Professor Thomas Aichner Keynote Speaker at Mass Customization Event
John Cabot University’s Marketing Professor Thomas Aichner was invited as a keynote speaker at the event “Mass-customization: make it real!” on September 15, 2020. The event, which was streamed online due to the Covid-19 pandemic, was organized to celebrate the 10th anniversary of Fraunhofer Italia, a non-profit research organization focused on supporting small and medium-sized local companies through customized and research services.
Fraunhofer Italia’s task is to translate scientific findings into commercially viable, tailor-made innovations for companies. The organization promotes and conducts application-oriented research with relevance and impact for the direct benefit of industry and handcraft.
In his presentation about marketing and management issues concerning mass customization, Professor Aichner discussed corporate strategies, customer integration and willingness to participate in mass customization. He illustrated the implications of the “product variety paradox” and highlighted the need for personalizing the customization experience.
Mass customization denotes the operational capability to provide customized products/services that fulfill customers’ needs without substantial trade-offs in cost, delivery, and quality performance. Customizing sneakers or a car online according to one’s individual needs and preferences at a similar cost is an example of mass customization.
Customers engage in mass customization for multiple reasons. Because the process of customizing the product itself is fun. Because they feel pride in owning a self-designed object. Moreover, the product could be adapted/modified to perfectly fit their individual needs and preferences (e.g., in terms of size, color, etc.).

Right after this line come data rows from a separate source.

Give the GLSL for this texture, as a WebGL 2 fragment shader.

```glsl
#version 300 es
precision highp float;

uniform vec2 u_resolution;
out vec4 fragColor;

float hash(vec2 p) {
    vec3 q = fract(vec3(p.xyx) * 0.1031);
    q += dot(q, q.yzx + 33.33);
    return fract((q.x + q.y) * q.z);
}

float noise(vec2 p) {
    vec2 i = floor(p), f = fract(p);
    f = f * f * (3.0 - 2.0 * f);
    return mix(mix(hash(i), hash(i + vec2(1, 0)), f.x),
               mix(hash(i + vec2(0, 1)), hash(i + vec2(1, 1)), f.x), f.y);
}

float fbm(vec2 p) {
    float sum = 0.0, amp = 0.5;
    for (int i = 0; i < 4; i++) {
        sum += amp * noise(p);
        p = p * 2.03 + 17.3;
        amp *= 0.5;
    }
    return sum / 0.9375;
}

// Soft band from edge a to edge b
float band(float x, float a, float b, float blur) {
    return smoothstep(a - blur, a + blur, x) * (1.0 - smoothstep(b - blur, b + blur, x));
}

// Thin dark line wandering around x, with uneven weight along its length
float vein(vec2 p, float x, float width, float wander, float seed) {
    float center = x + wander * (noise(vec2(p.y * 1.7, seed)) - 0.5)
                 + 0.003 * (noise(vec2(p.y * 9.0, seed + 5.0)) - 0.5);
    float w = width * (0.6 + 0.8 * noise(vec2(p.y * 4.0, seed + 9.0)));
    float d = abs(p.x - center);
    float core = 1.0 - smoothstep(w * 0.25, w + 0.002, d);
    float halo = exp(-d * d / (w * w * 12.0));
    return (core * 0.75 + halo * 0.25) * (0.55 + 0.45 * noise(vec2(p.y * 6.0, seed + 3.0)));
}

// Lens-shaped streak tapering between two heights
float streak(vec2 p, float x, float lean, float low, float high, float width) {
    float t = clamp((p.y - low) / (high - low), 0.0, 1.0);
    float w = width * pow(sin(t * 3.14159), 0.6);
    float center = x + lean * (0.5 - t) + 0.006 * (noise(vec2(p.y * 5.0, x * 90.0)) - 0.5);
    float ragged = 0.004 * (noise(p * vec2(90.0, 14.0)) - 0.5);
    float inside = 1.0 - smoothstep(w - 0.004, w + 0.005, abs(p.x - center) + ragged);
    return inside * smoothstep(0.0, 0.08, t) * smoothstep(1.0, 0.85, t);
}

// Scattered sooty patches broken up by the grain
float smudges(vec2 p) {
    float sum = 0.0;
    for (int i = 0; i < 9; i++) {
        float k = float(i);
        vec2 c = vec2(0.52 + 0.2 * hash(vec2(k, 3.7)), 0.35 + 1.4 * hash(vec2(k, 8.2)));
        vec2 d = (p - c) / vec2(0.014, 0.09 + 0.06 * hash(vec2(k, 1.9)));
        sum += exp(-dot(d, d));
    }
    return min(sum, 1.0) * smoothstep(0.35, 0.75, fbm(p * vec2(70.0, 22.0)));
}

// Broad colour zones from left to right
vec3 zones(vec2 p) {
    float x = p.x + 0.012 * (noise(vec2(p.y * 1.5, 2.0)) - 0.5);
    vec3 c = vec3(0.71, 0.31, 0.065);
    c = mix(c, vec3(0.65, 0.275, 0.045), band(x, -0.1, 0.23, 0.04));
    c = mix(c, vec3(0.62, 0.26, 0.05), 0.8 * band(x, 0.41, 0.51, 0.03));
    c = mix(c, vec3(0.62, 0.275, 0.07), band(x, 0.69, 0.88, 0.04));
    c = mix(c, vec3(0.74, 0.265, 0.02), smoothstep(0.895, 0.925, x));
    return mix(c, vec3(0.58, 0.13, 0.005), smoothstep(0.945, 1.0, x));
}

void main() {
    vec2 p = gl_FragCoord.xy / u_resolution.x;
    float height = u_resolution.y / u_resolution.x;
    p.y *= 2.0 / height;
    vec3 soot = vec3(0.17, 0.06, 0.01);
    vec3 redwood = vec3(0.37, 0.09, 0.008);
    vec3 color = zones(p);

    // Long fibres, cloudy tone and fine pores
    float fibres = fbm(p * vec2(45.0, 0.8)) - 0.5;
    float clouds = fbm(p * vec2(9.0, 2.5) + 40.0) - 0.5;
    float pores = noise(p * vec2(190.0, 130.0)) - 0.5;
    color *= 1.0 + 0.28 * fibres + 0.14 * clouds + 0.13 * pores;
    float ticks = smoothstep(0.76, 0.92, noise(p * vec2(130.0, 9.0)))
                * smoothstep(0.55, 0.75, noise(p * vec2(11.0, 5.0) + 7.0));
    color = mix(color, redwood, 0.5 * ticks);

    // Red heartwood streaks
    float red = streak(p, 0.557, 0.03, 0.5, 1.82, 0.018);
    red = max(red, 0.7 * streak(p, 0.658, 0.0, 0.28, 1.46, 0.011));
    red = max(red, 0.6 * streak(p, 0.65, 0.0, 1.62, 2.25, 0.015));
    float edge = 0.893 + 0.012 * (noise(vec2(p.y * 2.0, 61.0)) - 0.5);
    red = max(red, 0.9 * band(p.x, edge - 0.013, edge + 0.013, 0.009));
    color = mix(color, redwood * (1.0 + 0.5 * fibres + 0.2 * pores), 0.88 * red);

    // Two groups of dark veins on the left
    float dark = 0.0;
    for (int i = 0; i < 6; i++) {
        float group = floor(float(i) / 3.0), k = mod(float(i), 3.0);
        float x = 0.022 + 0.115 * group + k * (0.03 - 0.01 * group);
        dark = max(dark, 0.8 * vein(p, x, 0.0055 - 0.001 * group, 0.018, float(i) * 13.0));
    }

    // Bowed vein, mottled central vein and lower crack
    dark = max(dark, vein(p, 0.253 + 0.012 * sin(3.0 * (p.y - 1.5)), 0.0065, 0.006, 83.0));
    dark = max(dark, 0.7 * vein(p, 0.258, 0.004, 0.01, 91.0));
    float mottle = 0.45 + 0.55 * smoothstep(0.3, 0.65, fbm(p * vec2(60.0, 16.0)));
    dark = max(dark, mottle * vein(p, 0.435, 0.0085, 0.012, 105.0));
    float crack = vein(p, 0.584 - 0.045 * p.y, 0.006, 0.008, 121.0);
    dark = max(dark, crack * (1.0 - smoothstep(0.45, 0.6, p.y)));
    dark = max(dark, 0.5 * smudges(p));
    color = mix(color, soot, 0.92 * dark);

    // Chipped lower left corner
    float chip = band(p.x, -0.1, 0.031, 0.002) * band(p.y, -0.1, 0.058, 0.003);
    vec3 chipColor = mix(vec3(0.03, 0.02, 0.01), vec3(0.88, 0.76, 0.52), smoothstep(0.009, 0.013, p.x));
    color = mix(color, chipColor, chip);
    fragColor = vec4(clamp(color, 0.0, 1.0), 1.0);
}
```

However, when companies develop online ‘sales configurators’ and offer a series of customization options, they need to consider one central aspect, namely, that customers value variety but are easily overwhelmed if they are offered too many options. For example, choosing your favorite color from a list of 80 is much more challenging than choosing from seven, and may result in customers being frustrated and not continuing the customization process at all. Seven is the ideal number of options that companies should provide, because customers still feel they have an ample enough choice, but without investing too much time and cognitive effort.
Other participants included top-level executives who shared insights about their practical experience with mass customization: Fernando Villa, Director of Building and Technology of the Junta Construtora del Temple Expiatori of the Sagrada Familia; Michael Obermair, CEO at Wolf System for the Middle East region; Thomas Weger, Development Engineer at Weger Walter GmbH; Klaus Tonhäuser, president and CEO of the Prinoth Group.
Professor Aichner published several articles, co-authored a book called Mass Customization: An Exploration of European Characteristics (Springer, 2011), and is a member of the scientific committee of the International Conference on Mass Customization and Personalization – Community of Europe (MCP-CE). His research about mass customization is focused on management and marketing aspects, including consumer behavior, variety management, and customer journeys, both in business to business and business to customer.